|Sean Patrick Gibbons and Aubin Wise. Photo: Marc J. Franklin|
Casting directors, take note - this is a quick, late nod to Bridge Rep's production (it closes tonight) of Michael John LaChiusa's Hello Again, which will surely add to this young company's growing reputation for ingenious renditions of somewhat weak contemporary material. That was my take on their Libertine last fall, and I sometimes felt a distinct sense of "déjà vu all over again" during Hello, as I found myself saying hello again to what I'm worried could become a signature mix at Bridge: daring hipster smarts, fresh performing talent, innovative design - and a problematic script.
Oh, well. That formula applies to the majority of what I see these days - but at Bridge the contrast is particularly sharp. Even if it's the surround of this show that's most striking. Director Michael Bello and designer Anne Sherer have gone all Pierre, Natasha and the Great Comet of 1812 on Rehearsal Room A of the BCA, and have conjured - probably on a shoestring - an impressively "immersive" cabaret concept for their show (which I imagine actually works better for Schnitzler, whose La Ronde inspired LaChiusa, than it did for Tolstoy). Thus the performers are often singing only inches from you - or even doin' it doggie-stye at your cocktail table (although don't worry, the flashes of nudity have been somewhat over-publicized; you won't get up close and personal with anybody's pubes).
The cast is also talented and confident, even in their underwear, although occasionally they're pushed to the edge of that talent by LaChiusa's demanding score, which calls for precisely dissonant duets with minimal instrumental support. That kind of thing requires a lot of experience and a lot of rehearsal, and frankly everyone here falls victim to the occasional flat or "found" note (although the tight three-piece band rarely goes wrong). But I was in the mood to be indulgent because - well, because this is Michael John LaChiusa; even Audra McDonald had trouble with one of his scores.
Although honestly - sigh - I'm not really sure this particular composer is worth that trouble. One always admires the complexity of the challenges he sets himself, I admit. Here, for instance, he works up a jukebox musical from several decades' worth of styles (his conceit is to leapfrog La Ronde across the twentieth century), all while toying with operatic conventions (it's almost through-sung) and subtle modernist dissonance. As an exercise, it's a tour de force. But as a living and breathing musical . . . well, let's just say LaChiusa never really shakes Sondheim's shadow, and like most of his work, Hello Again is highly sophisticated without being all that memorable.

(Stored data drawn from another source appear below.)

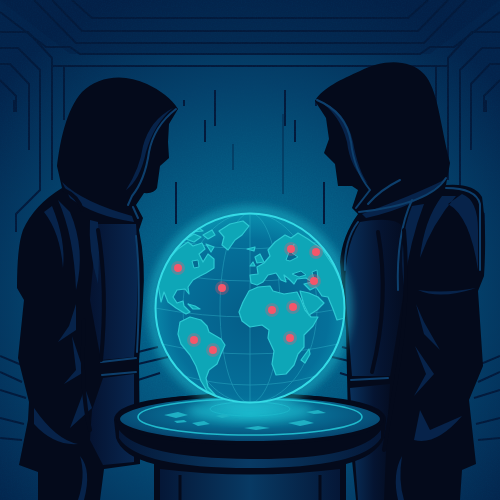
<!DOCTYPE html>
<html lang="en">
<head>
<meta charset="utf-8">
<title>Hooded figures at a hologram globe</title>
<style>
:root{
  --ink:#040a1b;
  --line:#04193a;
  --fold:#07234a;
  --rim:#0d3f6c;
  --ocean:#056a92;
  --land:#0ea6b7;
  --coast:#2cc9d3;
  --glow:#25d3e2;
  --alert:#f4566a;
}
html,body{margin:0;height:100%;overflow:hidden;background:var(--ink)}
svg{display:block;width:500px;height:500px}
.panel{fill:none;stroke:var(--line);stroke-width:2}
.panel .heavy{stroke-width:4}
.panel .faint{stroke-width:1;opacity:.7}
.body{fill:var(--ink)}
.fold{fill:var(--fold)}
.edge{fill:none;stroke:var(--rim);stroke-width:2;stroke-linecap:round}
.crease{fill:none;stroke:var(--ink);stroke-width:4;stroke-linecap:round}
.land{fill:var(--land);stroke:var(--coast);stroke-width:1.2;stroke-linejoin:round}
.sea{fill:var(--ocean);stroke:var(--coast);stroke-width:1}
.grid{fill:none;stroke:#3cc4d6;stroke-width:.8;opacity:.45}
</style>
</head>
<body>
<svg viewBox="0 0 500 500" role="img" aria-label="Two hooded figures face each other over a glowing globe with red markers">
<defs>
  <radialGradient id="room" gradientUnits="userSpaceOnUse" cx="250" cy="300" r="330">
    <stop offset="0" stop-color="#0586a8"/>
    <stop offset=".35" stop-color="#056088"/>
    <stop offset=".65" stop-color="#05426c"/>
    <stop offset="1" stop-color="#04234b"/>
  </radialGradient>
  <radialGradient id="water" cx=".5" cy=".55" r=".55">
    <stop offset="0" stop-color="#055d88"/>
    <stop offset=".75" stop-color="#05709a"/>
    <stop offset="1" stop-color="#0a91b0"/>
  </radialGradient>
  <radialGradient id="tabletop" cx=".5" cy=".4" r=".6">
    <stop offset="0" stop-color="#0fa0b8"/>
    <stop offset=".5" stop-color="#07678f"/>
    <stop offset="1" stop-color="#063f69"/>
  </radialGradient>
  <linearGradient id="pedestal">
    <stop offset="0" stop-color="#051737"/>
    <stop offset=".5" stop-color="#083a64"/>
    <stop offset="1" stop-color="#051737"/>
  </linearGradient>
  <linearGradient id="clothLeft">
    <stop offset="0" stop-color="#051331"/>
    <stop offset="1" stop-color="#08264f"/>
  </linearGradient>
  <linearGradient id="clothRight">
    <stop offset="0" stop-color="#09305b"/>
    <stop offset=".6" stop-color="#051431"/>
    <stop offset="1" stop-color="#040d22"/>
  </linearGradient>
  <filter id="blur" x="-30%" y="-30%" width="160%" height="160%"><feGaussianBlur stdDeviation="5"/></filter>
  <filter id="grain" x="0" y="0" width="100%" height="100%">
    <feTurbulence type="fractalNoise" baseFrequency=".8" numOctaves="2" seed="4"/>
    <feColorMatrix values="0 0 0 0 0  0 0 0 0 .05  0 0 0 0 .15  0 0 0 .9 -.3"/>
  </filter>
  <clipPath id="globeClip"><circle cx="250" cy="308" r="95"/></clipPath>
  <g id="marker">
    <circle r="7" fill="#f4566a" opacity=".28"/>
    <circle r="4" fill="#f4566a"/>
  </g>
  <g id="wallLines">
    <path class="heavy" d="M0 32H28L52 58V180"/>
    <path d="M0 48H18L40 70V190L16 214V232"/>
    <path d="M0 64H10L29 84V150M0 80L16 96V112"/>
    <path d="M52 66H64V120M64 66H250"/>
    <path class="heavy" d="M34 0L76 43H250"/>
    <path d="M52 0L82 31H250M72 0L92 18H250"/>
    <path d="M0 12L46 47H70L80 54H250"/>
    <path d="M0 356L24 366M0 372L22 382M0 390L26 398M0 418L24 424M0 438L22 440"/>
    <path d="M138 352L158 347M138 364L168 357M138 380L160 373"/>
    <path class="faint" d="M14 100V112M176 182V224M215 90V126M205 120V142M184 100V106"/>
  </g>
</defs>

<g id="chamber">
  <rect width="500" height="500" fill="url(#room)"/>
  <polygon points="0,0 500,0 430,54 70,54" fill="#041f45" opacity=".5"/>
  <g class="panel">
    <use href="#wallLines"/>
    <use href="#wallLines" transform="matrix(-1 0 0 1 500 0)"/>
    <path class="faint" d="M283 114V194M233 144V170"/>
  </g>
  <rect width="500" height="500" filter="url(#grain)" opacity=".35"/>
</g>

<g id="figure-left">
  <path class="body" d="M57 166C60 142 66 110 82 92C98 76 124 73 147 84C160 90 172 99 178 109L169 124L168 142L169 158L160 166L157 188Q154 194 144 193L136 205L143 218L139 230Q146 262 143 300L139 362L140 464L104 469L100 500H38V472L19 465L28 420L29 402L18 358L24 300L17 288Q17 246 23 230Q34 205 62 188Z"/>
  <path d="M97 224L136 224Q140 280 134 357L101 360L90 300Z" fill="url(#clothLeft)"/>
  <path d="M103 378L134 374V462L103 465L90 440L92 410Z" fill="url(#clothLeft)"/>
  <path class="fold" d="M62 182Q82 202 132 216L134 222Q94 216 70 198ZM58 200Q74 236 76 290Q86 250 70 212ZM44 212Q60 232 63 268Q66 240 52 206ZM90 220Q88 250 98 284Q100 250 98 222ZM76 304L69 326L58 342L76 330ZM72 336L76 370L64 384L84 372ZM85 388L70 428L92 408ZM34 408Q56 440 78 444Q54 446 34 424ZM80 456Q92 470 84 500H78Q86 476 80 456Z"/>
  <path class="fold" d="M173 108Q154 124 146 152Q140 180 126 190Q140 168 143 146Q150 120 173 108Z"/>
  <path class="edge" d="M176 109Q154 126 149 152Q145 180 132 196L128 205M133 207L138 218M136 236Q141 280 137 352M101 362L136 358M102 375L136 372"/>
  <path class="crease" d="M98 230Q108 290 101 360M84 320Q80 390 90 430M82 210Q78 196 64 190"/>
</g>

<g id="figure-right">
  <path class="body" d="M315 101C322 88 342 79 360 71C382 60 408 58 424 74C438 89 440 124 450 163L446 185Q474 183 482 197Q487 230 484 276L478 291L483 366L469 400L476 464L462 470L460 500H356L348 420L346 330L340 262Q342 236 358 214L352 208L358 190L352 186L338 186L335 164L324 153L329 139L326 118Z"/>
  <path d="M360 222Q394 216 402 226L404 290L390 376L352 376L346 300Q342 250 360 222Z" fill="url(#clothRight)"/>
  <path d="M350 388L390 384L386 450L384 500H358Z" fill="url(#clothRight)"/>
  <path class="fold" d="M318 100Q346 110 353 142Q358 170 368 184Q350 168 347 142Q340 114 318 100ZM444 180Q416 194 362 214L366 218Q420 206 444 180ZM412 206Q398 240 404 286Q410 240 424 204ZM442 196Q424 220 420 258Q432 224 456 196ZM462 194Q478 200 478 230V270Q470 216 448 204ZM418 290Q440 300 476 288Q444 294 418 290ZM416 304L424 334L440 350L424 322ZM415 346L426 374L414 396L434 374ZM420 410L430 430L462 416Q436 446 414 440ZM402 456Q392 474 398 500H404Q398 480 402 456Z"/>
  <path class="edge" d="M317 100Q346 112 351 142Q354 170 370 190M370 190L356 208M359 212Q430 204 446 178M400 180Q380 190 368 204M358 222Q344 240 345 270M351 380L388 378M412 200Q396 234 398 290M446 188Q476 188 480 204V270"/>
  <path class="crease" d="M404 230Q410 300 396 380L384 450M378 232Q390 300 372 372"/>
</g>

<g id="projector">
  <path class="body" d="M114 420Q114 394 250 394T386 420L384 438Q376 456 346 464V500H154V464Q122 456 116 438Z"/>
  <path d="M119 430Q140 458 250 459T381 430V438Q362 468 250 468T119 438Z" fill="url(#pedestal)"/>
  <path d="M160 469Q250 480 340 469V500H160Z" fill="url(#pedestal)"/>
  <path d="M180 475V500M320 475V500" stroke="#040a1b" stroke-width="3"/>
  <ellipse cx="250" cy="419" rx="132" ry="24" fill="url(#tabletop)" stroke="#040a1b" stroke-width="4"/>
  <ellipse cx="250" cy="417" rx="112" ry="18" fill="none" stroke="#20b9cc" stroke-width="1.6"/>
  <ellipse cx="250" cy="410" rx="62" ry="11" fill="#25d3e2" opacity=".45" filter="url(#blur)"/>
  <ellipse cx="250" cy="409" rx="40" ry="7" fill="none" stroke="#20b9cc" opacity=".7"/>
  <path d="M164 415l14-3 10 3-12 3ZM192 423l12-2 6 3-12 2ZM174 421l10-1 3 2-10 1ZM244 428l14-2 12 2-14 2ZM288 423l16-3 10 3-14 3ZM306 412l12-2 8 3-12 1ZM216 416l8-2 6 2-8 2Z" fill="#1fb0c4"/>
</g>

<g id="globe">
  <circle cx="250" cy="308" r="97" fill="none" stroke="#25d3e2" stroke-width="8" opacity=".55" filter="url(#blur)"/>
  <circle cx="250" cy="308" r="95" fill="url(#water)"/>
  <g clip-path="url(#globeClip)">
    <g class="grid">
      <ellipse cx="250" cy="308" rx="30" ry="95"/>
      <ellipse cx="250" cy="308" rx="67" ry="95"/>
      <path d="M250 213V403M155 308Q250 326 345 308M162 272Q250 290 338 272M182 242Q250 256 318 242M162 344Q250 364 338 344M184 376Q250 394 316 376"/>
    </g>
    <g class="land">
      <path id="north-america" d="M158 284L165 262L178 249L188 242L193 246L202 243L205 249L199 254L203 262L208 254L214 259L214 268L206 273L200 276L193 280L188 287L189 294L185 289L177 290L173 297L177 303L183 301L184 306L190 312L186 314L176 308L168 302L164 292L161 302Z"/>
      <path id="arctic-islands" d="M186 239L194 234L201 237L194 242ZM203 235L212 230L215 235L208 239ZM206 244L214 247L211 252ZM192 232L199 228L203 231Z"/>
      <path id="greenland" d="M219 231L230 224L243 221L249 226L242 235L235 240L228 250L222 245L224 237Z"/>
      <path id="caribbean" d="M188 304L195 306L200 309L193 309Z"/>
      <path id="south-america" d="M180 322L190 317L201 320L207 326L209 332L221 339L225 345L221 354L217 364L209 370L206 378L208 387L217 397L207 391L201 381L196 366L190 355L181 344L178 334Z"/>
      <path id="eurasia" d="M251 283L250 275L258 274L257 267L264 263L270 256L268 250L275 242L285 235L291 238L298 233L308 239L322 249L334 267L345 290V318L337 320L333 309L328 297L322 296L316 287L310 290L304 284L312 282L306 278L297 279L294 284L289 279L284 275L286 282L281 280L276 273L268 275L263 282L257 285Z"/>
      <path id="britain" d="M257 263L255 257L260 254L264 262ZM250 266L253 262L255 266ZM247 249L255 247L254 251Z"/>
      <path id="africa" d="M249 291L258 287L270 286L273 291L284 294L297 292L301 300L305 310L311 317L318 317L313 326L304 335L304 347L298 354L294 365L286 374L276 375L272 364L274 351L268 338L269 330L262 325L250 327L242 321L239 312L243 302Z"/>
      <path id="arabia" d="M300 291L309 293L318 297L324 303L317 310L309 315L304 305Z"/>
      <path id="madagascar" d="M301 360L309 349L310 354L305 363Z"/>
    </g>
    <path id="inland-seas" class="sea" d="M286 260L289 252L294 244L292 253L298 257L290 261ZM292 274L301 271L306 275L299 277ZM312 272L317 270L318 279L314 279ZM192 261L198 260L199 267L194 268Z"/>
  </g>
  <circle cx="250" cy="308" r="94.5" fill="none" stroke="#35dbe6" stroke-width="2"/>
  <g id="alerts">
    <use href="#marker" x="178" y="268"/>
    <use href="#marker" x="222" y="288"/>
    <use href="#marker" x="194" y="340"/>
    <use href="#marker" x="213" y="350"/>
    <use href="#marker" x="291" y="249"/>
    <use href="#marker" x="316" y="252"/>
    <use href="#marker" x="314" y="281"/>
    <use href="#marker" x="272" y="310"/>
    <use href="#marker" x="293" y="307"/>
    <use href="#marker" x="290" y="338"/>
  </g>
</g>
</svg>
</body>
</html>
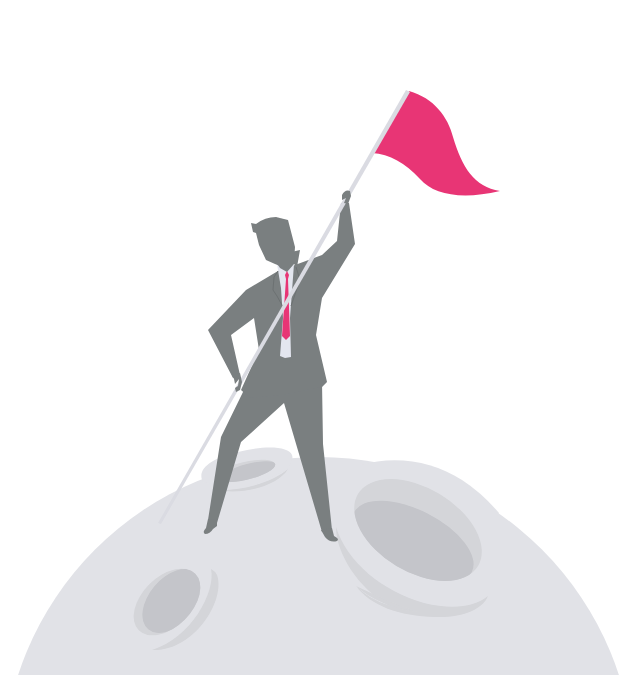
<!DOCTYPE html>
<html lang="en">
<head>
<meta charset="utf-8">
<title>Flag on the moon</title>
<style>
:root {
  --paper: #ffffff;
  --moon: #e1e2e7;
  --rim: #d4d5d9;
  --hollow: #c4c5ca;
  --pole: #dadbe2;
  --suit: #7a7f80;
  --seam: #6c7172;
  --shirt: #e3e6ef;
  --accent: #e83575;
}
html, body { margin: 0; background: var(--paper); overflow: hidden; }
svg { display: block; width: 633px; height: 675px; }
.moon { fill: var(--moon); }
.rim { fill: var(--rim); }
.hollow { fill: var(--hollow); }
.pole { fill: var(--pole); }
.suit { fill: var(--suit); }
.seam { fill: none; stroke: var(--seam); stroke-width: 1; }
.shirt { fill: var(--shirt); }
.accent { fill: var(--accent); }
</style>
</head>
<body>
<svg viewBox="0 0 633 675" role="img" aria-label="Businessman planting a pink flag on the moon">
  <defs>
    <clipPath id="large-bowl"><ellipse cx="418" cy="530" rx="70" ry="42" transform="rotate(31 418 530)"/></clipPath>
    <clipPath id="small-bowl"><ellipse cx="167" cy="602" rx="40" ry="25" transform="rotate(-45 167 602)"/></clipPath>
    <clipPath id="far-bowl"><ellipse cx="245" cy="471" rx="31" ry="9" transform="rotate(-13 245 471)"/></clipPath>
  </defs>

  <g id="moon">
    <circle class="moon" cx="318.500" cy="773" r="316"/>
    <path class="moon" d="M360 465C396 455 432 461 462 480Q482 493 499 513L470 560L360 520Z"/>
    <path class="moon" d="M203 482C196 469 212 458 238 452C264 445 289 446 292 455Q294 460 287 470L240 492Z"/>
  </g>

  <g id="far-crater">
    <path class="rim" d="M288 469C273 482 243 491 217 490C243 495 278 486 288 469Z"/>
    <ellipse class="rim" cx="245" cy="471" rx="31" ry="9" transform="rotate(-13 245 471)"/>
    <g clip-path="url(#far-bowl)"><ellipse class="hollow" cx="248" cy="472" rx="29" ry="8" transform="rotate(-15 248 472)"/></g>
  </g>

  <g id="small-crater">
    <path class="rim" d="M211 569C216 592 191 638 152 650C194 652 226 600 217 575Q215 571 211 569Z"/>
    <ellipse class="rim" cx="167" cy="602" rx="40" ry="25" transform="rotate(-45 167 602)"/>
    <g clip-path="url(#small-bowl)"><ellipse class="hollow" cx="172" cy="601" rx="37" ry="23" transform="rotate(-50 172 601)"/></g>
  </g>

  <g id="large-crater">
    <path class="rim" d="M336 527C347 562 382 591 424 603C453 610 474 607 488 596C483 609 463 618 435 617C399 616 371 606 356 586Q369 599 388 605C358 588 336 553 336 527Z"/>
    <path class="rim" d="M356 586Q378 606 417 612L388 601Z"/>
    <ellipse class="rim" cx="418" cy="530" rx="70" ry="42" transform="rotate(31 418 530)"/>
    <g clip-path="url(#large-bowl)"><ellipse class="hollow" cx="413" cy="542" rx="66" ry="32" transform="rotate(27 413 542)"/></g>
  </g>

  <g id="businessman">
    <path id="legs" class="suit" d="M243 392L221 437L208 520L217 523L241 442L284 403L322 532L332 530L323 444L322 382L250 372Z"/>
    <path class="suit" d="M208 519L206 528Q202 532 205 534Q210 534 213 529L217 526V520Z"/>
    <path class="suit" d="M321 530L325 537Q330 543 337 541Q340 539 334 536L332 528Z"/>
    <path id="jacket" class="suit" d="M278 271L246 290L208 330L233 378L240 375L231 335L254 318L259 350L241 390L250 398L284 395L322 387L327 382L316 335L322 298L355 244L349 203L341 203L337 241L322 255L295 265Z"/>
    <path id="shirt" class="shirt" d="M277 264L281 288L283 318L280 356L285 358L291 357L290 318L294 264L287 270Z"/>
    <path class="suit" d="M276 262L280 268L287 272L294 264L297 267L300 250L274 256Z"/>
    <path id="tie" class="accent" d="M287 271L289 275L288 279L290 336L286 340L282 336L286 279L285 275Z"/>
    <path class="seam" d="M278 271L274 277L273 290L277 296L283 307M296 267L300 280L291 306"/>
    <path id="head" class="suit" d="M251 223L256 224Q265 217 276 217L288 220L295 247L294 262L287 269L280 266L275 264L266 260L259 245L256 233L253 232Z"/>
  </g>

  <g id="flag">
    <path class="accent" d="M409 91C434 98 448 117 453 137C462 167 474 187 500 191C462 200 434 195 420 179C405 163 390 154 372 153Z"/>
    <path class="pole" d="M406 90L410 92L161 524L158 523Z"/>
  </g>

  <g id="hands">
    <path class="suit" d="M342 195Q345 189 350 191L351 196L348 204L344 203L346 198L342 200Z"/>
    <path class="suit" d="M232 375L240 373L242 382L240 390L236 392L235 388L238 386L239 379L235 384L234 379Z"/>
  </g>
</svg>
</body>
</html>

Which is too bad, because LaChiusa is closer to a strong, or at least solid, concept here than he was with misfires like the dreadful See What I Wanna See or the not-so Wild Party. For even as he pulls Schnitzler into several different eras (and gay as well as straight couplings), he subtly drops the playwright's tone and theme, and substitutes his own. La Ronde, of course, coolly anatomizes many hypocrisies, social as well as sexual, as its couplings cut across lines of class and romantic commitment. Indeed, Schnitzler's characters often ask each other, post-coitus, questions like "Are you proud of yourself?" or "Are you happy?"
But LaChiusa isn't really interested in any of that (he wrote his own book as well as lyrics); in fact his attitude is perhaps the opposite of Schnitzler's. To him, sex is the only reality (a fairly common attitude among certain gay men - and certain straight men, too!). And thus one character actually announces that happiness is impossible; there is only pleasure; so acting on the impulses of sex can't count as hypocrisy - instead, it's almost a duty. This is explicitly demonstrated in an odd little scene in which two passengers on the Titanic devote their last moments to a blow job - yes, they literally "go down" with the ship!
Well, far be it from me to disagree (particularly when the tide is high). But punchy as this theme may be, it feels somewhat reduced from Schnitzler's, and you don't need to go up and down the social ladder to send it home. Hence its repetition begins to grind over the many episodes of La Ronde. Still, there are fresh faces at Bridge Rep to get acquainted with, and that counts as serious compensation. The luminous Aubin Wise, who has understandably been seen all over town of late, was a standout both dramatically and vocally; Jared Dixon likewise impressed when he sang, but sometimes struggled in his characterizations. Other memorable turns, however, came from Andrew Spatafora, who made of "The Young Thing" a cocky cupcake with an attitude, and Sean Patrick Gibbons, who brought a sallow energy (if not quite enough horny swagger) to the Soldier, as well as Lauren Eicher, whose wearily knowing gaze was just right for Leocada, a.k.a. the "Whore." Indeed, watching this cast, it was hard to not feel that with this kind of talent on tap, it's only a matter of time before Bridge Rep finds a script worthy of its production standards.